The Republic of Ireland has cancelled St. Patrick’s Day festivities, including the annual St. Patrick’s Day festival parade that usually draws about 500,000 people to the streets of Dublin on March 17. . . . At the time the cancellation was announced, there were 19 confirmed cases of COVID-19 in the Republic of Ireland. . . . Also on Monday, Boston announced the cancellation of its St. Patrick’s Day parade, while New York City said that it didn’t have any plans to cancel its parade. . . .

Starting today (Tuesday), Jeopardy and Wheel of Fortune, two if the biggest game shows on TV, will tape without studio audiences. . . . On top of everything else, Jeopardy host Alex Trebek is battling pancreatic cancer and has a compromised immune system. . . .

On Monday, golf writer Robert Lusetich tweeted: “I’m told officials from the PGA Tour and PGA are discussing a contingency plan that could move the PGA Championship from Harding Park in San Francisco to TPC Sawgrass” in Ponte Vedra Beach, Fla. The tournament is scheduled to run from May 14 through May 17. . . .

Nippon Professional Baseball has announced the postponement of the start of Japan’s season.
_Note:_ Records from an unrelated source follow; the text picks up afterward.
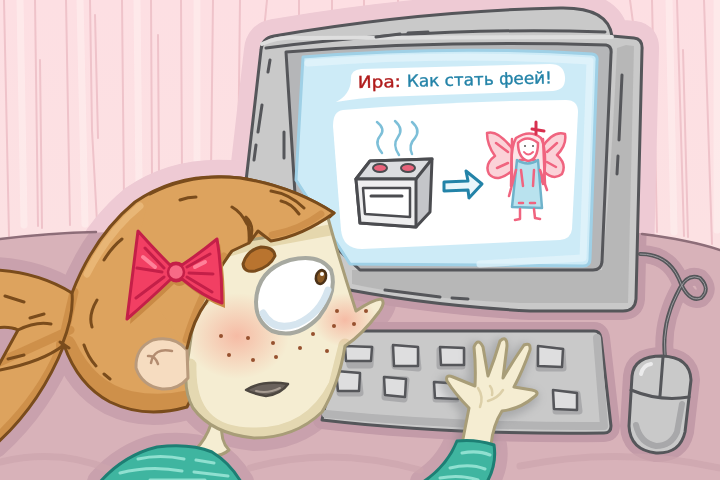
<!DOCTYPE html>
<html lang="ru">
<head>
<meta charset="utf-8">
<title>Как стать феей!</title>
<style>
:root{
  --wall:#fce0e3; --wall-line:#efc3ca; --wall-shade:#eecad4; --desk:#d8b2b9; --desk-shade:#c39ba8;
  --plastic:#c9c9c9; --plastic-dark:#a9a9aa; --ink:#55565a;
  --screen:#cdebf7; --screen-edge:#9fd0e6; --blue:#2383a8; --red:#b01c1c;
  --hair:#dda35e; --hair-dark:#c98a45; --hair-line:#7a4c1c;
  --skin:#f5edd2; --skin-line:#a89d78; --ear:#f6dcc0;
  --bow:#f23f63; --bow-dark:#c41f48; --teal:#3fb5a0; --teal-dark:#1d7f74; --fairy:#f0647f;
}
html,body{margin:0;overflow:hidden}
svg{display:block;width:720px;height:480px}
path,line,polyline{stroke-linecap:round;stroke-linejoin:round}
.line{fill:none}
.ink{stroke:var(--ink);stroke-width:3}
.plastic{fill:var(--plastic)}
.hair-strand{fill:none;stroke:var(--hair-line);stroke-width:3}
.caption{font:16.5px "DejaVu Sans",Verdana,sans-serif;stroke-width:.4}
</style>
</head>
<body>
<svg viewBox="0 0 720 480" role="img" aria-label="Девочка с бантом смотрит на экран компьютера">
<defs>
  <path id="monitor-case" d="M245 190L261 50Q262 38 274 36Q420 11 560 8Q608 7 612 36L634 38Q643 39 642 50L636 299Q635 311 623 311L530 311Q420 305 330 286L250 240Z"/>
  <path id="keyboard-case" d="M342 331L594 331Q600 331 601 338L611 426Q611 433 604 433Q450 435 322 420Z"/>
  <path id="mouse-body" d="M632 376Q634 356 662 356Q690 357 691 380L685 432Q680 454 656 453Q630 450 629 426Z"/>
  <path id="mouse-cable" d="M640 254Q668 254 679 279Q688 303 701 298Q711 289 700 278Q688 273 680 288Q661 322 665 357"/>
  <path id="hair-back" d="M334 213Q292 186 240 178Q180 171 135 202Q94 236 72 293Q38 272 -5 270V328Q10 326 18 330L-5 372V445Q40 405 64 345Q78 385 110 402Q145 419 187 407L240 300Z"/>
  <path id="face-shape" d="M328 218Q340 262 356 311Q372 300 381 299Q386 302 379 312Q362 335 345 346Q339 384 322 412Q295 438 254 438Q212 434 193 408Q183 390 187 365L195 310L215 245L262 238Z"/>
  <path id="hand-shape" d="M462 444L469 408Q455 394 447 381Q445 374 453 377L475 386Q476 366 474 347Q478 337 483 347L488 376Q495 358 500 341Q507 335 507 346L503 378Q513 361 524 345Q531 342 530 350Q523 370 514 387L532 390Q541 392 534 397Q520 409 502 411Q493 425 491 445Z"/>
  <path id="bow-shape" d="M170 265Q154 249 138 231L127 319Q148 301 171 279Q176 283 182 279Q204 297 222 303Q222 270 217 239Q200 253 182 265Q176 261 170 265Z"/>
  <path id="sleeve-left" d="M100 482Q124 455 157 447Q190 443 212 452Q230 463 241 482Z"/>
  <path id="sleeve-right" d="M423 482Q447 466 457 441Q476 439 494 445Q497 464 487 482Z"/>
  <linearGradient id="wall-fade" x1="0" y1="0" x2="0" y2="1"><stop offset="0" stop-color="#fddfe3"/><stop offset="1" stop-color="#fbe3e3"/></linearGradient>
  <radialGradient id="blush"><stop offset="0" stop-color="#f6a08c" stop-opacity=".65"/><stop offset="1" stop-color="#f6a08c" stop-opacity="0"/></radialGradient>
  <filter id="soft" x="-20%" y="-20%" width="140%" height="140%"><feGaussianBlur stdDeviation="4"/></filter>
  <clipPath id="hair-clip"><use href="#hair-back"/></clipPath>
  <clipPath id="face-clip"><use href="#face-shape"/></clipPath>
  <clipPath id="sleeve-left-clip"><use href="#sleeve-left"/></clipPath>
  <clipPath id="sleeve-right-clip"><use href="#sleeve-right"/></clipPath>
  <clipPath id="desk-clip"><path d="M0 239Q120 229 250 228L640 233Q690 240 720 250V480H0Z"/></clipPath>
</defs>

<g id="wall">
  <rect width="720" height="480" fill="url(#wall-fade)"/>
  <g stroke="var(--wall-line)" stroke-width="2" class="line">
    <path d="M4 0L9 236M35 0L38 226M40 60L42 228M66 0L70 225M90 0L92 130L97 222M95 15L98 138M122 0L124 200M151 0L152 180M158 35L159 176M181 0L182 172M213 0L211 172M240 0L238 172M267 0L264 30M299 0V22M332 0V18M364 0V14M398 0V10M430 0V8M462 0V5M630 0L634 30M652 0L657 232M677 0L684 236M683 50L688 237M704 0L712 244"/>
  </g>
  <g stroke="#fff1f1" stroke-width="7" opacity=".6" class="line">
    <path d="M20 0L24 225M80 0L85 224M137 0L139 185M197 0V166M669 0L674 232M717 0V230"/>
  </g>
  <g fill="var(--wall-shade)" stroke="var(--wall-shade)" stroke-width="34">
    <use href="#monitor-case"/><use href="#hair-back"/>
  </g>
</g>

<g id="desk">
  <path d="M0 239Q120 229 250 228L640 233Q690 240 720 250V480H0Z" fill="var(--desk)"/>
  <g clip-path="url(#desk-clip)">
    <g fill="var(--desk-shade)" stroke="var(--desk-shade)" stroke-width="26" opacity=".7">
      <use href="#hair-back"/><use href="#sleeve-left"/><use href="#face-shape"/><use href="#sleeve-right"/>
    </g>
    <g fill="var(--desk-shade)" stroke="var(--desk-shade)" stroke-width="18">
      <use href="#monitor-case"/><use href="#keyboard-case"/><use href="#mouse-body"/>
      <use href="#mouse-cable" class="line"/>
    </g>
    <path d="M0 462Q60 448 110 470M250 468Q330 445 420 470M520 466Q620 446 720 468" class="line" stroke="#cda5ae" stroke-width="7" opacity=".7"/>
  </g>
  <path d="M0 239Q50 233 96 232M642 234Q690 240 720 250" class="line" stroke="#8d6d78" stroke-width="2.5"/>
</g>

<g id="monitor">
  <use href="#monitor-case" class="plastic ink"/>
  <path d="M626 45L634 46L628 303L520 303Q420 299 352 284L352 270L602 270Q611 180 617 48Z" fill="var(--plastic-dark)" opacity=".55"/>
  <path d="M266 48Q440 26 605 32" class="line ink"/>
  <path d="M262 44Q280 36 300 38L612 37" class="line" stroke="#dedede" stroke-width="4"/>
  <path d="M286 52Q440 40 606 45Q612 46 611 54L602 262Q601 270 593 270L360 270L296 210Z" fill="#b5b6b8" class="ink"/>
  <path d="M303 57Q450 45 592 54Q598 55 597 61L590 259Q590 266 583 266L350 264L296 180Z" fill="var(--screen)" stroke="var(--screen-edge)" stroke-width="3"/>
  <path d="M308 63Q450 52 590 61L583 258L480 264" class="line" stroke="#e5f6fc" stroke-width="7" opacity=".7"/>
  <path d="M262 105L258 132M256 145L254 160M270 60L268 72M622 75L619 140M618 156L617 174M376 37L400 34M408 33L428 32M385 290L440 297M452 298L468 299M284 132V158" class="line ink"/>
</g>

<g id="chat">
  <path d="M351 80Q350 70 361 69L550 64Q564 64 565 77Q566 90 553 91L380 97Q360 98 336 102Q350 95 351 80Z" fill="#fff"/>
  <g class="caption" transform="rotate(-1.4 358 88)">
    <text x="358" y="88" textLength="43" lengthAdjust="spacingAndGlyphs" fill="var(--red)" stroke="var(--red)">Ира:</text>
    <text x="407" y="88" textLength="145" lengthAdjust="spacingAndGlyphs" fill="var(--blue)" stroke="var(--blue)">Как стать феей!</text>
  </g>
  <path d="M343 110Q450 101 566 100Q578 100 578 112L572 229Q571 239 560 240L362 249Q343 249 341 230L333 126Q333 111 343 110Z" fill="#fff"/>

  <g id="stove" stroke="#4b4c50" stroke-width="3">
    <path d="M356 179L370 161L432 159L430 212L416 227L360 223Z" fill="#c4c5c9"/>
    <path d="M356 179L370 161L432 159L416 179Z" fill="#dcdde0"/>
    <path d="M356 179L416 179L416 227L360 223Z" fill="#eeeeef"/>
    <path d="M363 188H410V217L365 214Z" fill="#fff" stroke-width="2.5"/>
    <path d="M371 196H402" class="line"/>
    <g fill="#e8627a" stroke-width="2"><ellipse cx="380" cy="168" rx="7" ry="4"/><ellipse cx="408" cy="168" rx="7" ry="4"/></g>
  </g>
  <path id="steam" d="M377 122Q386 129 380 136Q374 143 382 153M395 121Q404 129 398 137Q392 145 399 155M412 122Q421 130 415 138Q408 145 412 154" class="line" stroke="#7dbfd8" stroke-width="2.5"/>
  <path id="arrow" d="M444 182L468 181L466 171L482 184L469 198L468 190L444 191Z" fill="#e9f6fb" stroke="var(--blue)" stroke-width="3"/>

  <g id="fairy" stroke="var(--fairy)" stroke-width="2.5">
    <path d="M514 151Q498 129 487 133Q487 145 495 156Q484 164 489 174Q498 184 514 169ZM541 149Q553 130 565 134Q567 145 557 155Q567 164 562 174Q552 182 541 168Z" fill="#fbd2d8"/>
    <path d="M496 143L508 152M497 168L508 163M557 143L547 152M556 167L547 162" class="line"/>
    <path d="M513 184Q509 150 516 138Q530 129 541 138Q548 152 543 184L535 160H520Z" fill="#fde3e6"/>
    <path d="M518 143Q527 134 538 143Q538 160 528 161Q518 158 518 143Z" fill="#fff"/>
    <path d="M517 160L512 207L542 208L538 160Q528 167 517 160Z" fill="#b9e2ee" stroke="#6fb3cb"/>
    <path d="M516 170L509 196M540 170L547 190M520 209V219L515 220M534 209L535 218L540 219M512 139L511 186M543 139L545 184M521 170L523 186M534 170L533 186" class="line"/>
    <path d="M524 152Q528 157 533 152" class="line" stroke-width="2"/>
    <path d="M536 122V134M532 129L544 131" class="line" stroke="#d8304f" stroke-width="3"/>
    <circle cx="525" cy="146" r="1" fill="#555" stroke="none"/><circle cx="533" cy="146" r="1" fill="#555" stroke="none"/>
    <path d="M519 203H523M530 203H535" class="line"/>
  </g>
</g>

<g id="keyboard">
  <use href="#keyboard-case" class="plastic ink"/>
  <path d="M326 414Q460 427 604 426L597 338" class="line" stroke="#b4b4b5" stroke-width="8"/>
  <g fill="#b2b2b4" stroke="#85868a" stroke-width="7"><path d="M347 350L371 349L370 365L350 365ZM394 348L416 349L418 368L395 366ZM440 350H462V366H440ZM540 349L562 351L563 368L539 368ZM338 374L358 375L360 393L340 393ZM386 379L406 380L404 399L385 397ZM436 384L456 385V399H436ZM555 393L577 394L579 411L556 411Z" opacity=".45"/></g>
  <g fill="#dededf" stroke="var(--ink)" stroke-width="2.5"><path d="M345 346L372 347L371 361L346 361ZM393 345L418 347L418 366L394 366ZM440 347L464 348V365H441ZM538 346L563 349L562 367L538 366ZM336 371L360 373L359 391L338 391ZM384 377L406 379L405 397L385 395ZM434 382L460 384L458 399L435 398ZM553 390L577 393L577 410L554 409Z"/></g>
</g>

<g id="mouse">
  <use href="#mouse-cable" class="line" stroke="var(--ink)" stroke-width="4"/>
  <use href="#mouse-cable" class="line" stroke="#9a9a9e" stroke-width="1"/>
  <use href="#mouse-body" class="plastic ink"/>
  <path d="M682 404L677 432Q671 446 656 446Q640 443 636 425" class="line" stroke="#a8a8aa" stroke-width="6"/>
  <path d="M631 390Q660 402 689 397M663 357L660 396" class="line ink"/>
  <path d="M641 374Q643 365 651 364" class="line" stroke="#ebebec" stroke-width="4"/>
</g>

<g id="hand">
  <use href="#hand-shape" transform="translate(-3 4)" fill="#707276" stroke="#707276" stroke-width="9" opacity=".35" filter="url(#soft)"/>
  <use href="#hand-shape" fill="var(--skin)" stroke="var(--skin-line)" stroke-width="3"/>
  <path d="M478 388Q484 397 480 407M490 386Q493 390 492 395M503 390Q498 398 488 401" class="line" stroke="#dccfa8" stroke-width="2.5"/>
  <use href="#sleeve-right" fill="var(--teal)" stroke="var(--teal-dark)" stroke-width="3"/>
  <path clip-path="url(#sleeve-right-clip)" d="M462 453Q478 450 490 455M450 468Q470 463 485 469M440 478Q460 474 478 480" class="line" stroke="#8fe0d0" stroke-width="3"/>
</g>

<g id="girl">
  <path id="neck" d="M211 424Q206 439 196 449Q215 462 229 450Q220 441 222 424Z" fill="var(--skin)" stroke="var(--skin-line)" stroke-width="3"/>
  <use href="#sleeve-left" fill="var(--teal)" stroke="var(--teal-dark)" stroke-width="3"/>
  <g clip-path="url(#sleeve-left-clip)" class="line" stroke="#8fe0d0" stroke-width="3">
    <path d="M138 459Q160 454 184 459M196 460L214 463M120 473Q150 465 182 471M194 472L228 476M150 480H205"/>
  </g>

  <use href="#hair-back" fill="var(--hair)"/>
  <g clip-path="url(#hair-clip)" class="line" stroke="var(--hair-dark)" opacity=".75">
    <path d="M66 345Q88 392 130 401Q160 407 190 400" stroke-width="20"/>
    <path d="M-5 364Q40 344 70 330M-5 440Q40 398 60 350M74 292L62 344" stroke-width="9"/>
    <path d="M140 206Q108 232 87 274" stroke="#edbd7e" stroke-width="7"/>
  </g>
  <use href="#hair-back" class="line" stroke="var(--hair-line)" stroke-width="3"/>
  <path class="hair-strand" d="M72 293Q74 315 62 345M64 345Q42 362 0 370M18 330Q36 321 51 324M8 359L24 355M60 342L69 348M97 300Q88 315 92 327M84 345Q88 357 96 366M104 374L110 379M104 260Q112 247 122 239M150 212Q160 205 172 202M5 296L24 302M30 318L44 314"/>

  <use href="#face-shape" fill="var(--skin)"/>
  <g clip-path="url(#face-clip)">
    <path d="M190 365Q188 435 254 434Q310 435 335 385L345 345" class="line" stroke="#e4d8b1" stroke-width="13"/>
    <ellipse cx="237" cy="336" rx="52" ry="43" fill="url(#blush)"/>
    <ellipse cx="345" cy="320" rx="32" ry="27" fill="url(#blush)"/>
    <path d="M205 300L222 253L250 245L330 230" class="line" stroke="#dfcf9f" stroke-width="11" opacity=".7"/>
  </g>
  <use href="#face-shape" class="line" stroke="var(--skin-line)" stroke-width="3"/>

  <path id="ear" d="M187 350Q174 335 153 340Q135 348 136 368Q142 386 162 389Q178 390 188 378Z" fill="var(--ear)" stroke="#b99a7c" stroke-width="3"/>
  <path d="M172 351Q154 347 151 363M148 356Q155 355 158 364" class="line" stroke="#b38c70" stroke-width="2.5"/>

  <path id="fringe" d="M334 213Q292 186 240 178Q190 173 150 194L130 270L185 346Q197 310 211 290Q221 264 232 251L249 243L258 233L271 241Q302 236 334 213Z" fill="var(--hair)"/>
  <path d="M186 340Q198 300 224 256M272 235Q300 230 321 214" class="line" stroke="var(--hair-dark)" stroke-width="7" opacity=".7"/>
  <path class="hair-strand" d="M150 194Q190 173 240 178Q292 186 334 213Q302 236 271 241L258 231L249 243Q256 226 246 217Q250 229 249 243L232 251Q214 274 207 301Q193 320 187 348M271 191Q290 194 304 208M281 201Q291 203 299 214M232 207Q241 212 247 224M180 200Q188 197 196 197"/>

  <g id="bow">
    <use href="#bow-shape" transform="translate(3 5)" fill="var(--hair-dark)"/>
    <use href="#bow-shape" fill="var(--bow)" stroke="var(--bow-dark)" stroke-width="3"/>
    <path d="M145 248L164 268M137 268L162 272M136 298L164 277M210 254L187 267M213 274L189 273M212 292L187 277" class="line" stroke="var(--bow-dark)" stroke-width="3"/>
    <path d="M143 257L155 267M205 262L195 267" class="line" stroke="#ff8199" stroke-width="4"/>
    <circle cx="176" cy="272" r="8" fill="#f76a86" stroke="var(--bow-dark)" stroke-width="2.5"/>
  </g>

  <g id="features">
    <path d="M243 264Q247 250 261 247Q274 247 275 256Q270 267 255 271Q244 273 243 264Z" fill="#b9742f" stroke="var(--hair-line)" stroke-width="3"/>
    <path d="M256 302Q257 270 290 260Q319 253 331 270Q338 292 319 317Q297 340 272 331Q256 322 256 302Z" fill="#fff" stroke="#a7a9a0" stroke-width="4"/>
    <path d="M263 313Q273 332 297 324Q320 314 328 290" class="line" stroke="#d6e5ef" stroke-width="7"/>
    <ellipse cx="321" cy="277" rx="5" ry="7" fill="#8a5a26" stroke="#4c3218" stroke-width="2.5" transform="rotate(14 321 277)"/>
    <circle cx="322" cy="274" r="2" fill="#fff"/>
    <g fill="#96512f">
      <circle cx="221" cy="336" r="2"/><circle cx="229" cy="355" r="2"/><circle cx="248" cy="338" r="2"/><circle cx="253" cy="360" r="2"/><circle cx="273" cy="343" r="2"/><circle cx="276" cy="357" r="2"/><circle cx="300" cy="348" r="2"/><circle cx="313" cy="334" r="2"/><circle cx="327" cy="351" r="2"/><circle cx="334" cy="326" r="2"/><circle cx="337" cy="311" r="2"/><circle cx="354" cy="324" r="2"/><circle cx="366" cy="311" r="2"/>
    </g>
    <path d="M246 390Q262 380 288 384Q281 394 266 396Q254 394 246 390Z" fill="#6a625c" stroke="#4d4740" stroke-width="2.5"/>
    <path d="M256 391Q268 394 280 388" class="line" stroke="#a79c92" stroke-width="2"/>
  </g>
</g>
</svg>
</body>
</html>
Scheduled to open on March 20, the league now is aiming for mid-April. . . . Spring training games have been happening as scheduled, but without fans in the stands.


I have to tell you . . . this made me laugh . . .


The SJHL’s Melville Millionaires are looking for a general manager and head coach to replace Kyle Adams, who was released Feb. 26. He had finished one year of his two-year contract. If you’ve ever wanted to be a Millionaire, the job description is right here.